▶ **INPUT**:
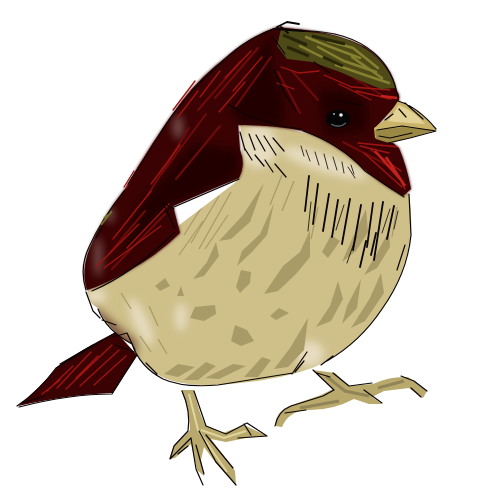
<!DOCTYPE html>
<html lang="en">
<head>
<meta charset="utf-8">
<title>Sparrow</title>
<style>
:root{--paper:#fff;--cream:#cfc08a;--cream-light:#e6dcc0;--shade:#a99b68;--maroon:#3a0203;--maroon-deep:#230001;--red:#a01412;--moss:#4d4a17;--moss-light:#85802f;--ink:#0b0606;--leg:#b9a96c;--beak:#c9b368}
html,body{margin:0;height:100%;overflow:hidden;background:var(--paper)}
svg{display:block;width:500px;height:500px}
.line{fill:none;stroke:var(--ink);stroke-width:1.2;stroke-linecap:round;stroke-linejoin:round}
.fine{stroke-width:.8}
.bold{stroke-width:1.8}
.streak{fill:none;stroke:var(--red);stroke-width:1.3;stroke-linecap:round}
.dim{stroke:#6d0b0b;stroke-width:2}
.crown-streak{fill:none;stroke:var(--moss-light);stroke-width:2.5;stroke-linecap:round}
.fleck{fill:var(--shade)}
.plumage{fill:var(--maroon)}
.leg{fill:var(--leg)}
</style>
</head>
<body>
<svg viewBox="0 0 500 500" role="img" aria-label="Sketch of a plump sparrow with a maroon back, green crown and cream belly">
<defs>
<filter id="soft" x="-20%" y="-20%" width="140%" height="140%"><feGaussianBlur stdDeviation="4"/></filter>
<filter id="edge" x="-10%" y="-10%" width="120%" height="120%"><feGaussianBlur stdDeviation="1.5"/></filter>
<path id="body-shape" d="M240 124Q270 122 300 132Q340 140 372 170L409 194Q414 226 408 250Q399 288 376 318Q350 352 312 368Q282 379 240 383Q190 389 164 378Q140 366 133 345Q108 330 98 308Q84 300 88 290L130 262L178 226L236 182Q246 160 240 124Z"/>
<path id="back-shape" d="M277 27Q251 36 229 55Q201 76 182 101Q151 143 125 189Q101 219 89 250Q81 272 87 290Q106 284 128 271Q155 257 180 233L173 206Q209 190 239 178Q246 164 240 150L238 125Q268 124 304 131Q335 143 357 163Q380 184 403 196L411 189Q407 167 399 148L375 128L397 104Q402 97 396 90Q392 66 365 47Q340 34 305 30Z"/>
<clipPath id="body-clip"><use href="#body-shape"/></clipPath>
<clipPath id="back-clip"><use href="#back-shape"/></clipPath>
</defs>

<g id="tail">
<path class="plumage" d="M18 406Q40 388 58 366Q82 349 116 332L137 355L113 393Q72 394 18 406Z"/>
<path class="streak" d="M47 391L73 366M57 388L91 352M66 389L112 345M80 386L119 350M94 385L126 356M42 394L60 380M76 378L98 356"/>
<path class="line" d="M17 406Q39 391 56 368L115 333M19 407Q70 394 112 394L124 375L137 355M21 403L45 396M60 364L93 345M116 387L133 361"/>
</g>

<g id="far-leg">
<path class="leg" d="M313 370L335 373L349 386L373 384Q390 376 408 377L427 391L423 398L409 388L384 391L372 397L382 404L369 404L354 399Q331 411 306 410Q288 412 282 427L275 426Q276 410 292 405L321 395L333 389Z"/>
<path fill="none" stroke="#918558" stroke-width="3" d="M326 376L345 391L369 396M300 408L339 401M378 388L404 381"/>
<path class="line" d="M313 370L334 390L323 396L291 406Q278 411 275 426M333 373L349 386L372 383M364 390L382 403M401 376L414 381L427 391M411 388L421 397M285 413L306 410M317 373L330 377"/>
</g>

<g id="near-leg">
<path class="leg" d="M181 390L194 390Q198 410 205 425L223 433L244 425L267 436L246 438L226 442L211 439L235 471L236 484L215 462L204 447L201 460L204 476L197 470L191 444L175 458L169 459L174 446L190 430Q190 409 181 390Z"/>
<path fill="none" stroke="#e0d59f" stroke-width="2" d="M189 394L198 430L227 472M201 430L224 438L246 431"/>
<path class="line" d="M182 391Q191 411 188 431L174 446L170 459L191 438L196 469L203 485M194 391L206 426L226 434L247 423L267 436L238 438M199 431L216 462L236 485M206 435L233 468M244 424L251 435M178 454L188 446M196 445L204 474"/>
</g>

<g id="body">
<use href="#body-shape" fill="var(--cream)"/>
<g clip-path="url(#body-clip)">
<g fill="var(--cream-light)" filter="url(#soft)">
<ellipse cx="258" cy="146" rx="19" ry="22"/>
<ellipse cx="324" cy="163" rx="45" ry="9" transform="rotate(18 324 163)"/>
<ellipse cx="96" cy="296" rx="10" ry="8"/>
<ellipse cx="141" cy="322" rx="7" ry="26" transform="rotate(-24 141 322)"/>
<ellipse cx="310" cy="354" rx="14" ry="13"/>
<ellipse cx="181" cy="317" rx="6" ry="14"/>
</g>
<path fill="var(--maroon)" opacity=".55" filter="url(#soft)" d="M92 304L137 342L134 366L101 340Z"/>
<g class="fleck">
<path d="M264 183L243 215L219 241L231 239L250 222ZM274 203L260 234L242 251L237 266L252 252L267 235ZM216 242L207 262L193 279L204 276L219 256ZM310 230L300 252L283 266L264 294L278 291L296 274L310 257ZM331 235L322 252L328 258L340 241ZM366 209L352 239L342 262L356 251L368 232ZM389 231L377 253L364 275L377 268L390 247Z"/>
<path d="M241 270L236 287L240 293L250 283L251 272ZM195 307L190 318L204 321L216 314L215 305ZM235 325L231 341L241 346L254 341L247 330ZM279 308L270 316L276 320L289 313ZM308 318L290 348L274 369L288 367L304 350ZM338 281L330 306L316 327L331 321L343 299ZM361 279L347 306L342 324L357 308ZM165 278L155 286L160 291L170 286ZM181 286L177 296L184 296ZM381 273L370 298L351 328L365 321L384 293ZM233 364L205 378L219 379L246 366ZM262 357L244 377L258 377L271 360ZM178 364L164 374L178 377L195 367ZM206 362L184 380L198 380L216 366Z"/>
</g>
<path fill="none" stroke="var(--shade)" stroke-width="1.3" d="M207 199L184 235M219 196L191 243M231 192L199 249M203 221L179 255M228 215L205 249M282 175L270 205M294 181L282 211M149 306L158 326M121 293L131 309M140 336L151 352M158 339L167 354M318 207L311 239M397 207L392 237"/>
</g>
<path class="line" d="M98 309Q106 330 132 344Q140 367 163 379Q183 388 218 385L293 373M292 374L307 352M295 372L304 361M327 361Q360 342 382 309Q407 274 411 235L409 194M321 365L333 356M405 245L397 270M86 292L93 311L100 318M102 320L116 325M113 337L127 333L135 350M115 345L134 352M146 363L157 374"/>
</g>

<g id="back-and-head">
<use href="#back-shape" fill="var(--maroon)" filter="url(#edge)"/>
<use href="#back-shape" fill="var(--maroon)"/>
<g clip-path="url(#back-clip)">
<path fill="var(--maroon-deep)" filter="url(#soft)" d="M272 33L273 73Q288 97 282 126L239 123L229 105Q256 87 257 55ZM318 91Q347 85 367 102L366 131L326 137ZM195 143L239 151L237 177L170 205L119 261L139 205Z"/>
<g fill="#c9b5ad" opacity=".45" filter="url(#soft)"><ellipse cx="178" cy="127" rx="5" ry="12"/><ellipse cx="98" cy="257" rx="4" ry="20"/><ellipse cx="110" cy="215" rx="4" ry="8"/></g>
<path class="streak dim" d="M258 48L215 98M241 61L198 110M271 57L236 106M206 114L157 180M189 128L148 195M220 126L176 179M145 211L109 254M165 214L112 269M292 71L318 100M278 72L300 113M354 78L388 99M343 142L389 166"/>
<path class="streak" d="M195 84L164 126L141 162L126 188M198 91L178 117M251 51L225 78M262 57L233 91M220 71L200 97M180 145L151 184M151 191L113 239M169 204L127 248M161 226L104 268M139 224L96 267M281 67L299 73L319 71M324 75L352 87L390 90M356 91L391 99M339 84L371 100M360 146L389 153M364 153L402 187M371 150L401 171M358 143L399 147M391 163L405 189M277 83L294 89M245 82L219 112"/>
<path fill="none" stroke="#c3211b" stroke-width="2.5" d="M375 151L400 179M386 157L405 186M381 96L398 98"/>
</g>
<path id="crown" fill="var(--moss)" d="M281 29L307 32Q343 34 366 49Q388 64 396 88L381 89Q360 81 340 72L312 62L287 59L277 46Z"/>
<path class="crown-streak" d="M306 37L328 46L360 58M318 47L344 61L376 72M328 41L353 48L378 68M336 65L365 75L389 83M352 57L382 78M300 46L322 57"/>
<path fill="none" stroke="#282509" stroke-width="3" d="M283 35L307 45M287 47L309 56M312 36L345 44M323 57L343 66"/>
<path class="line bold" d="M277 27L287 22L299 24M274 29L304 31M281 27L288 33"/>
<path class="line" d="M273 29Q240 42 219 65Q181 98 158 137L128 184M272 36L285 54M304 31Q349 31 374 53Q394 70 398 99M86 290Q79 268 89 247Q101 220 124 191M92 291Q132 274 174 233M163 203L175 228M167 205L174 209M174 207L239 179M229 105L251 117L282 126L301 129M240 132L245 150M274 70L284 92L296 111M314 62L330 73M102 224L109 213M96 238L103 226M303 131Q341 144 365 171L404 197M338 101L362 105"/>
<path class="streak" d="M195 81L173 110M134 171L124 187"/>
<path fill="none" stroke="#74702d" stroke-width="2" d="M101 225L112 211M104 218L111 213"/>
</g>

<g id="breast-strokes">
<path class="line" d="M249 134L255 150M256 135L265 151M264 136L276 155M273 138L284 151M245 149L252 160M255 155L264 166M265 160L273 172M275 164L286 177"/>
<path class="line bold" d="M309 176L305 211M318 184L313 224M329 194L323 231M338 200L332 237M350 199L342 244M361 205L353 250M373 203L367 247M383 202L374 260M394 206L387 239M366 241L360 267M376 233L371 255"/>
<path class="line fine" d="M306 150L310 161M315 152L319 165M324 154L328 169M333 157L337 170M342 162L344 173M351 165L354 174M301 146L304 156M344 205L336 230M390 209L382 233M356 237L347 263M311 202L308 231M398 211L394 229M348 167L355 178"/>
</g>

<g id="eye">
<ellipse cx="338" cy="119" rx="12" ry="9" fill="#050505"/>
<path class="line" d="M326 122Q328 109 342 110L350 116"/>
<path fill="none" stroke="#596066" stroke-width="1.3" d="M331 124Q339 129 346 123"/>
<circle cx="341" cy="115" r="1.8" fill="#e9eef0"/>
<circle cx="334" cy="114" r="1" fill="#a5adb2"/>
</g>

<g id="beak">
<path fill="var(--beak)" d="M398 101Q419 108 436 130L413 137L391 143L375 138L374 128L386 119Z"/>
<path fill="#9c8845" d="M375 130L404 127L436 130L412 137L389 143L376 139Z"/>
<path fill="#e2d295" d="M399 105Q414 111 425 124L396 122L388 121Z"/>
<path class="line" d="M398 101Q418 107 436 129M377 130L402 126L436 131L410 138L388 143M399 109L406 117M405 103L423 119M385 120L393 114M379 136L390 138L412 133"/>
</g>
</svg>
</body>
</html>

▶ **EXERCISE INSTRUCTIONS**: Search the entries above for the string "body", and report each line where it occurs.

▶ **SOLVED PROBLEM**:
html,body{margin:0;height:100%;overflow:hidden;background:var(--paper)}
<body>
<path id="body-shape" d="M240 124Q270 122 300 132Q340 140 372 170L409 194Q414 226 408 250Q399 288 376 318Q350 352 312 368Q282 379 240 383Q190 389 164 378Q140 366 133 345Q108 330 98 308Q84 300 88 290L130 262L178 226L236 182Q246 160 240 124Z"/>
<clipPath id="body-clip"><use href="#body-shape"/></clipPath>
<g id="body">
<use href="#body-shape" fill="var(--cream)"/>
<g clip-path="url(#body-clip)">
</body>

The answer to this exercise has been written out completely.